Will Clift discusses the recent Employment Appeal Tribunal case of Scheldebouw v Evanson, in which the EAT upheld a Tribunal’s decision that a conversation during which the terms of a Settlement Agreement were discussed was not subject to without prejudice privilege, and could therefore be referred to in Employment Tribunal proceedings.
Mr Evanson was employed as Scheldebouw BV’s Chief Risk Officer. In October 2018, the Company decided to remove Mr Evanson’s role. On 12 October 2018, the parties met to discuss the termination of Mr Evanson’s employment. They agreed all of the terms of his dismissal, (including an enhanced redundancy payment) apart from holiday pay. None of the attendees at the meeting referred to it as being “without prejudice”. At the meeting, Mr Evanson and the Company agreed to enter into a Settlement Agreement.
However, the discussions ultimately broke down and no agreement was reached. Mr Evanson later brought a claim for unlawful deduction from wages in respect of his holiday pay. In his claim, he referred to the offer made by the Company during the meeting on 12 October 2018. The Company argued that this conversation was subject to without prejudice privilege and could not be referred to in the proceedings.
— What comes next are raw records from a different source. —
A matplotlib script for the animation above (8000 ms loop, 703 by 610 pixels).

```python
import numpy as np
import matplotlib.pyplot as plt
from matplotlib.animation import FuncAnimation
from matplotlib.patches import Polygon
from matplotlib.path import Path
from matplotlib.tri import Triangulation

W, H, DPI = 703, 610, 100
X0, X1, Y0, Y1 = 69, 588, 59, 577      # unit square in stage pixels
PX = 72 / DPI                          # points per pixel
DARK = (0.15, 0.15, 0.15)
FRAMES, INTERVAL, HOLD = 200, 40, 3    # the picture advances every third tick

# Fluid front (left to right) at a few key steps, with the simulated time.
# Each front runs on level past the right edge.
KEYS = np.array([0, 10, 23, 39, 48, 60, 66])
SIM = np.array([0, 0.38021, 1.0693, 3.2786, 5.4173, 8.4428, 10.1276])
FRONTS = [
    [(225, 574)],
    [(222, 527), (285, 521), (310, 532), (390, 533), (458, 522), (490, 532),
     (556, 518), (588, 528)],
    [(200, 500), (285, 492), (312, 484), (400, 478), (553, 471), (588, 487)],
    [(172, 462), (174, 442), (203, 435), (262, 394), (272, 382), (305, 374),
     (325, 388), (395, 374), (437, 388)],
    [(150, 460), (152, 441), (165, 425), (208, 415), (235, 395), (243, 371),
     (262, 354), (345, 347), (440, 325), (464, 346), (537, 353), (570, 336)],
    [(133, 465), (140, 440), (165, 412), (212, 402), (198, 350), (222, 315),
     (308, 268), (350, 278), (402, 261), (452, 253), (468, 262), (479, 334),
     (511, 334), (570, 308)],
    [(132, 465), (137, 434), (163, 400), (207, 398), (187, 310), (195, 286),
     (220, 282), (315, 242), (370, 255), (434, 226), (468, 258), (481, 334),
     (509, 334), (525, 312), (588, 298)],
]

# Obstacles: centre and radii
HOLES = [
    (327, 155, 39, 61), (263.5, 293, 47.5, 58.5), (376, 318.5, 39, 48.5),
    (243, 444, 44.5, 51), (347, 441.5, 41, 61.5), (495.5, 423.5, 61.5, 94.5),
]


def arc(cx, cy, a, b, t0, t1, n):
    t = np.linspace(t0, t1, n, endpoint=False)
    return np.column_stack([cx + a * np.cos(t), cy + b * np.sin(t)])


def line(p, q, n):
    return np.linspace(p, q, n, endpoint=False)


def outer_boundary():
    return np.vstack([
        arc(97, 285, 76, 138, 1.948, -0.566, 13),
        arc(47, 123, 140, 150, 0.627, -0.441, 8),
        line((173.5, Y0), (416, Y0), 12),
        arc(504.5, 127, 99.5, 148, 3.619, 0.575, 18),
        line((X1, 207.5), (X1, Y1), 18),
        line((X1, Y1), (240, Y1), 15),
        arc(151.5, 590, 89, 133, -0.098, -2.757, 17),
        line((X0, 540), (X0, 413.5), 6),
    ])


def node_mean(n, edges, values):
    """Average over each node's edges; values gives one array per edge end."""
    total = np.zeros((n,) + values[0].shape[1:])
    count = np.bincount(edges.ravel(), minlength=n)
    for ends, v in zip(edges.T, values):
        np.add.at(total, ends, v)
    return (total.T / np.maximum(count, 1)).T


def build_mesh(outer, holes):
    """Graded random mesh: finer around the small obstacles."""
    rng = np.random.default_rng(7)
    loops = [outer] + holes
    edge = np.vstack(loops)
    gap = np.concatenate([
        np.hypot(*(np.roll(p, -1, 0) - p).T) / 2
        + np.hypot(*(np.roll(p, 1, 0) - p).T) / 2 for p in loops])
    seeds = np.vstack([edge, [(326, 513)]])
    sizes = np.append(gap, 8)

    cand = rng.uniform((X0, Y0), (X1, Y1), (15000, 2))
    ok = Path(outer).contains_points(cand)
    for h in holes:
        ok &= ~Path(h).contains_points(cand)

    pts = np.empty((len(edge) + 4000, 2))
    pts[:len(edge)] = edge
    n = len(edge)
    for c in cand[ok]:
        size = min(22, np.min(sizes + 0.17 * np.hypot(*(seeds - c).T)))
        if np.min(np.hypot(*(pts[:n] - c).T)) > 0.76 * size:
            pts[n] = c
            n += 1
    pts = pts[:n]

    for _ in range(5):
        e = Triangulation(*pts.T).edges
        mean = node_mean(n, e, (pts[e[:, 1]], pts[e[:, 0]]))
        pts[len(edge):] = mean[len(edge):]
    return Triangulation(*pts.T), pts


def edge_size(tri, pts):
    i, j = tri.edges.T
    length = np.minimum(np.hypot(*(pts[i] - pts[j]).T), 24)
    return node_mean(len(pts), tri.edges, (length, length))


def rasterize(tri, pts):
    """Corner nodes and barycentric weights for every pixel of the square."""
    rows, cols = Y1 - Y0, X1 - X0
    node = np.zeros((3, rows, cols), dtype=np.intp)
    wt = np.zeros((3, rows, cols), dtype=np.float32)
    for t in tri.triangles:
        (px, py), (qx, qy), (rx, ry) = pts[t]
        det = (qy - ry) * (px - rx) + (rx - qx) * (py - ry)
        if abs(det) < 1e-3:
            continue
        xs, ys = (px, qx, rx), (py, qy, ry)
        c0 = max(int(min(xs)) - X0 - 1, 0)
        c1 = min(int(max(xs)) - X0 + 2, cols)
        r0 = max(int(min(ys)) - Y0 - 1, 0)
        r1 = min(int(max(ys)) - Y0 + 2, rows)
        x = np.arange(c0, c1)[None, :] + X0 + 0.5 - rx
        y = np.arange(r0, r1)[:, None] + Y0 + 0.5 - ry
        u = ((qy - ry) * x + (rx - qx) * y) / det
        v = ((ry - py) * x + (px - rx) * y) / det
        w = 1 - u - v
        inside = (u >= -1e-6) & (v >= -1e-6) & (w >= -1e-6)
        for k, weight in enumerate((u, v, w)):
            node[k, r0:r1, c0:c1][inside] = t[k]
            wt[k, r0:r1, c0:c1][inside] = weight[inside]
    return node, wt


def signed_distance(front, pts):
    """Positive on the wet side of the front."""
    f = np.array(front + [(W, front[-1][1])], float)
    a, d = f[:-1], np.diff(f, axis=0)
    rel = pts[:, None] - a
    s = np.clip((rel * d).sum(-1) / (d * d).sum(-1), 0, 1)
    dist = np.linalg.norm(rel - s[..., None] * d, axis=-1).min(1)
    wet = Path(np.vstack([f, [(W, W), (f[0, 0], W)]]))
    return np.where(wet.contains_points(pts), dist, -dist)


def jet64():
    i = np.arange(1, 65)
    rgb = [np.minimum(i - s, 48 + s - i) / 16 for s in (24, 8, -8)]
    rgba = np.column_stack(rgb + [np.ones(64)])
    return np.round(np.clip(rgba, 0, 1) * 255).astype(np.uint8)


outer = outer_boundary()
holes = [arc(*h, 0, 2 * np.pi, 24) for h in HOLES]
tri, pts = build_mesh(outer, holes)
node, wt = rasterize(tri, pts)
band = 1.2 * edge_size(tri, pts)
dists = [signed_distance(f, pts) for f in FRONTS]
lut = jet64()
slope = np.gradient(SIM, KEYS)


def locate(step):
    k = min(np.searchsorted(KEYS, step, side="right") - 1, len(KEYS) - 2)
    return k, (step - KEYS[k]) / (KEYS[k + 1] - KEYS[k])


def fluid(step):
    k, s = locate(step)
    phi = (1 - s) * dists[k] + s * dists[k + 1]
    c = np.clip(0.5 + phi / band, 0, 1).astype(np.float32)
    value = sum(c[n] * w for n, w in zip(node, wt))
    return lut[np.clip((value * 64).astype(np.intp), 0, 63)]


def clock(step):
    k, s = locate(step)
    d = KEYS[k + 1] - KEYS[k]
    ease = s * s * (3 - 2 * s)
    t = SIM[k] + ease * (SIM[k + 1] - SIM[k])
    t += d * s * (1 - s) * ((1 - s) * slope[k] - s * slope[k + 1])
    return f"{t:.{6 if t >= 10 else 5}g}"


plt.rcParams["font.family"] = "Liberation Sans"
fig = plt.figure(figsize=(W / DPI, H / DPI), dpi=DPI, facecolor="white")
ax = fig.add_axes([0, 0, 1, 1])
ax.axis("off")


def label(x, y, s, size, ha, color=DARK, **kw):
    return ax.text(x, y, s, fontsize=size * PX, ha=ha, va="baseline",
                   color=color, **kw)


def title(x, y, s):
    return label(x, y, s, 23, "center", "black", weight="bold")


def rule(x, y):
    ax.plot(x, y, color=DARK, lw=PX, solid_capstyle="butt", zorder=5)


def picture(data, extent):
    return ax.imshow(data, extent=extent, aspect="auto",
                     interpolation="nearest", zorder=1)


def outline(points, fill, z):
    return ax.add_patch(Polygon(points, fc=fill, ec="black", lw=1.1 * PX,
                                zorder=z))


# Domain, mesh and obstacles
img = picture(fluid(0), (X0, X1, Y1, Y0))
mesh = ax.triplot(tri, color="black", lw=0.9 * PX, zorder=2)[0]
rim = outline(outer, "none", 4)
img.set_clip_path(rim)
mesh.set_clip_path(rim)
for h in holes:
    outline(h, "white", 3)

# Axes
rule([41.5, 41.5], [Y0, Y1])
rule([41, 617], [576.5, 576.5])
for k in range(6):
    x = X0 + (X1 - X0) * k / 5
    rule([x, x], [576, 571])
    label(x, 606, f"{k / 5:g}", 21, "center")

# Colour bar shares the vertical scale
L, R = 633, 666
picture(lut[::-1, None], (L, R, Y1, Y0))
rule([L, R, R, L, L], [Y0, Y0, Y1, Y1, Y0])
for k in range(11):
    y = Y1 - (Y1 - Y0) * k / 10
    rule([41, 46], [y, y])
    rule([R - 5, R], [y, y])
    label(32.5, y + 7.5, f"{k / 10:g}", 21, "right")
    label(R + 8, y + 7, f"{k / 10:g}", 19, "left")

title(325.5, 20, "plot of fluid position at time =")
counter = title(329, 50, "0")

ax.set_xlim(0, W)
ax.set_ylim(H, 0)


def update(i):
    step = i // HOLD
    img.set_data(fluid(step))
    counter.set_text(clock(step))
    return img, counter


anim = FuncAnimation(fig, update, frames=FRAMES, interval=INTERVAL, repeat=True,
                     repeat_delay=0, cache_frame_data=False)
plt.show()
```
The Employment Tribunal’s decision
In making its decision on this point, the Employment Tribunal referred to the Court of Appeal’s decision in Barnetson v Framlington Group, in which the Court decided that, when deciding if a discussion or communication is subject to without prejudice privilege, the key question is whether, in the course of the negotiations in question, the parties contemplated, or might reasonably have contemplated, that the matter would result in legal proceedings if an agreement could not be reached.
Applying this rule, the Tribunal decided that the conversation was not subject to without prejudice privilege. The Company appealed the decision on a number of grounds.
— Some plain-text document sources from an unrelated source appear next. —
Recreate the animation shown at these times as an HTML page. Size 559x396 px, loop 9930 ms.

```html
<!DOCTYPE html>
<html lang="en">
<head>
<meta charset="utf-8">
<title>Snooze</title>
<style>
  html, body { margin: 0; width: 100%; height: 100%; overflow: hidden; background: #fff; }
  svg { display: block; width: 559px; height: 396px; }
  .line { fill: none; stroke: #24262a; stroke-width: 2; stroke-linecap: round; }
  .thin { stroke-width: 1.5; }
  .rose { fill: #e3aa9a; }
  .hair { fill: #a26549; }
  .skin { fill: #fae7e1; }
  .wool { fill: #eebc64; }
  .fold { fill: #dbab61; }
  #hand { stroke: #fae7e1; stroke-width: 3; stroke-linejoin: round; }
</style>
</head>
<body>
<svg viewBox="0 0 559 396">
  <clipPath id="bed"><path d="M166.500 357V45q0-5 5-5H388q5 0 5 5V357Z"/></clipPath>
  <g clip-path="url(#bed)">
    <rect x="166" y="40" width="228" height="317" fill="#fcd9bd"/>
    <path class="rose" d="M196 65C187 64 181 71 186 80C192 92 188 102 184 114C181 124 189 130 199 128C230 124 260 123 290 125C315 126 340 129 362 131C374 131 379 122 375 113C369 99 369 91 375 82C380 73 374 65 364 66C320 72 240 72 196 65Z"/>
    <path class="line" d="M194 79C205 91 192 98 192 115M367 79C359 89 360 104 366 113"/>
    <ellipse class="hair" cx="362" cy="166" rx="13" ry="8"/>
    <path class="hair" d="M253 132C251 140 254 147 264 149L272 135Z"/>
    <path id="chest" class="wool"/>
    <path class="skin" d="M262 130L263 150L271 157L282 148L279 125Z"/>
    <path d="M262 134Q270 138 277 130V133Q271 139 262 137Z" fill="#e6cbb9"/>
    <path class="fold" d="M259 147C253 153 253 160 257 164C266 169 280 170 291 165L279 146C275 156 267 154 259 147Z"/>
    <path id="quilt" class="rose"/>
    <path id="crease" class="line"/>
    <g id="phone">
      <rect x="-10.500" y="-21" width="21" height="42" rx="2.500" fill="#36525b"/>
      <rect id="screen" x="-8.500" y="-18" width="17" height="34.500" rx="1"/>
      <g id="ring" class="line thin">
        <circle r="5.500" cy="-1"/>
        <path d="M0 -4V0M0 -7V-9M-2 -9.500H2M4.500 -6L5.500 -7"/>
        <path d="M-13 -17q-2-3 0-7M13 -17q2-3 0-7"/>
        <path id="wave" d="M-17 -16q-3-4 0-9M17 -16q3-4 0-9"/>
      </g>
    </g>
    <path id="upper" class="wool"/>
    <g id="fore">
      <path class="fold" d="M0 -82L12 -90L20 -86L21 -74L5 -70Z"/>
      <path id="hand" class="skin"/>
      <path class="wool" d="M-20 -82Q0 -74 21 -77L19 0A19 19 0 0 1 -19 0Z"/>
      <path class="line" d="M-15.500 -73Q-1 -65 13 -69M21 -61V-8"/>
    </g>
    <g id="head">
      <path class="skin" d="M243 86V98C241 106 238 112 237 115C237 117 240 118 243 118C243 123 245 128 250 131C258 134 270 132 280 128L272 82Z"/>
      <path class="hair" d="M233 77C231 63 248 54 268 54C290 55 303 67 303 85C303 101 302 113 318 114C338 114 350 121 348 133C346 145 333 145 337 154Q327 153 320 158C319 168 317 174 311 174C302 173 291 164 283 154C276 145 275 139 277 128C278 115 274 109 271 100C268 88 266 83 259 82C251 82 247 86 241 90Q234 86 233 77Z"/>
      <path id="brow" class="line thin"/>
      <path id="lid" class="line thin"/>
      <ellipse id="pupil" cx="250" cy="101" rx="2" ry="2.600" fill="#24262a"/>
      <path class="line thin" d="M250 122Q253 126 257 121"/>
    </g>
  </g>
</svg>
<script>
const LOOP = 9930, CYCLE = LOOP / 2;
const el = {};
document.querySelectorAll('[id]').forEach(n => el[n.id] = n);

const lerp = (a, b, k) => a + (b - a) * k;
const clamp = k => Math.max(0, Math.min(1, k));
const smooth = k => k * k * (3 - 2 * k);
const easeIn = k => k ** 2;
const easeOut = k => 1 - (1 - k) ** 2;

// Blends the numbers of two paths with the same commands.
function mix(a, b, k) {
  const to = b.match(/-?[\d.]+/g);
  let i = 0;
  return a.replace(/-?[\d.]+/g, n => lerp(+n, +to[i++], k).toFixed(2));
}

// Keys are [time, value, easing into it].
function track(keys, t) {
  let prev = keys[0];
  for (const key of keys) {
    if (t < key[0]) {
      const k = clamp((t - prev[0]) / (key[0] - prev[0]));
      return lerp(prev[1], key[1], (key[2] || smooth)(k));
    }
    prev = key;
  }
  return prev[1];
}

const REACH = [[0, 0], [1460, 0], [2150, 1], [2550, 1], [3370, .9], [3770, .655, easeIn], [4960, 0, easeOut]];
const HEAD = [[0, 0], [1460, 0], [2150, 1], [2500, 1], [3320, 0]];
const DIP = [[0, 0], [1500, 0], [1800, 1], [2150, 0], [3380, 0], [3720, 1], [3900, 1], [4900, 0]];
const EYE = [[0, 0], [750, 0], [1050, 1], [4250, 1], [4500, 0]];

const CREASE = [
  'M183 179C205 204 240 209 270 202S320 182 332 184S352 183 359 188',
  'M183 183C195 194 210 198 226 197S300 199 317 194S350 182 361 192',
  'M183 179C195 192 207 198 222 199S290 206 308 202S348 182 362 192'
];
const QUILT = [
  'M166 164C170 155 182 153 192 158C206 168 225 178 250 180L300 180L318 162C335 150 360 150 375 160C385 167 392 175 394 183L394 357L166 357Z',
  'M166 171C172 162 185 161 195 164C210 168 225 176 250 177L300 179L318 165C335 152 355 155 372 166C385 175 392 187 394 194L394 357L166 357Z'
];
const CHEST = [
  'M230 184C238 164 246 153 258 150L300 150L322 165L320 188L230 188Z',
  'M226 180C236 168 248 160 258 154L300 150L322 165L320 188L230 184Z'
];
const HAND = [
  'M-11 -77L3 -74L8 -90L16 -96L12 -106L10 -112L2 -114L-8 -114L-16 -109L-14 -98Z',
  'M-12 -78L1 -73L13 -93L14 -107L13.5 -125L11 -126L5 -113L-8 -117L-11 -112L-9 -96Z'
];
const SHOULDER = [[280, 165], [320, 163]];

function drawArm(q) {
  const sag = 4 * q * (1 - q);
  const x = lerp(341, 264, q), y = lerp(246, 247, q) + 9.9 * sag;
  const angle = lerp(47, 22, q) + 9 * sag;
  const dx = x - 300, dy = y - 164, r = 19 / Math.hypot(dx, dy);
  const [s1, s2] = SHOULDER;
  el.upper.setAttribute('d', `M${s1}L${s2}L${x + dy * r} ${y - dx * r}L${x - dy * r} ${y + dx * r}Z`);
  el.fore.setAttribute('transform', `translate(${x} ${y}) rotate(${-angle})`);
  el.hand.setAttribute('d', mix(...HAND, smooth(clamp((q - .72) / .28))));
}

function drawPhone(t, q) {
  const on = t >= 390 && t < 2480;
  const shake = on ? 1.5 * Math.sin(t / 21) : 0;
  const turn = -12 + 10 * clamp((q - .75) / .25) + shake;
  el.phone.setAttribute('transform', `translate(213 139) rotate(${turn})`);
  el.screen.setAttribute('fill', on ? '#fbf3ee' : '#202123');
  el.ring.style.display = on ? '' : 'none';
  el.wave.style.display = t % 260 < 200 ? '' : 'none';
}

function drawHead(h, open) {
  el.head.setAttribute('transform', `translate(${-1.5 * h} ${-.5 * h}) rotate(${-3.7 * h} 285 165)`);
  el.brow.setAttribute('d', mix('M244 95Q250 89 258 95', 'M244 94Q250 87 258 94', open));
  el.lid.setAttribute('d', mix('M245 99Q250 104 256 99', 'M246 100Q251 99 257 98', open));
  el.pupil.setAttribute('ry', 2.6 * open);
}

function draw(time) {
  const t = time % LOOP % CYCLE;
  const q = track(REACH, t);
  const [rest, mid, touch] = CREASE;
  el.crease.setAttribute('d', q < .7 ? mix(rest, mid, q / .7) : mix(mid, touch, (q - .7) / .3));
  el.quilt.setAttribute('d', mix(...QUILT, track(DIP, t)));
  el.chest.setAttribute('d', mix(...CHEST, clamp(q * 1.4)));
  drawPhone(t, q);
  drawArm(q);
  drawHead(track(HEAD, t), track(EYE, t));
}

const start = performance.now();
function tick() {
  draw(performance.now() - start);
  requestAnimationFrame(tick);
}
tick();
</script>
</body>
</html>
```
The Employment Appeal Tribunal’s decision
The Employment Appeal Tribunal (EAT) upheld the Tribunal’s decision, and agreed with its conclusion that, at the time of the meeting on 12 October 2018, the parties did not contemplate, and would not reasonably have contemplated, that the discussions would result in legal proceedings if an agreement could not be reached. The EAT made a number of findings in support of reaching this conclusion, including:
- At the time of the meeting, the only major area of disagreement between the parties was the narrow issue of holiday pay.
- There was no dispute between the parties during the meeting, and the majority of the terms were agreed, meaning there was no reason to believe that the matter would end in a dispute.
- The terms reached in the meeting were described as a “gentleman’s agreement”.
- The Company’s proposal that Mr Evanson should enter into a Settlement Agreement did not indicate that it was contemplating the possibility of litigation – this was simply suggested as a sensible commercial precaution.
- Neither the Company nor Mr Evanson referred to the meeting as “without prejudice”
- The Company did not take legal advice in relation to Mr Evanson’s departure.
Lessons for employers
It is noteworthy that the Tribunal and the EAT did not consider that the parties’ agreement (reached during the meeting) to enter into a settlement agreement indicated they believed that there was a prospect of the matter ending in litigation. This highlights the importance of not assuming that, simply because you are discussing agreed departure terms with an employee, those discussions will be subject to without prejudice privilege – there must be a dispute in existence (or a reasonable prospect of a dispute) for without prejudice privilege to apply. Employers should therefore (to the extent possible) take care not to say (or write) anything during such discussions which could damage their defence to any claim that an employee may bring at a later date.
Employers would also be well advised to, where possible, try and rely on the provisions within section 111A of the Employment Rights Act, under which the parties are prevented from referring to “pre-termination negotiations” in any later ordinary unfair dismissal Tribunal proceedings. Whilst these provisions can only be relied on in ordinary unfair dismissal claims (and so cannot, for example, be relied on in any discrimination claim), and are subject to other limitations, they can provide protection in circumstances where without prejudice privilege does not apply.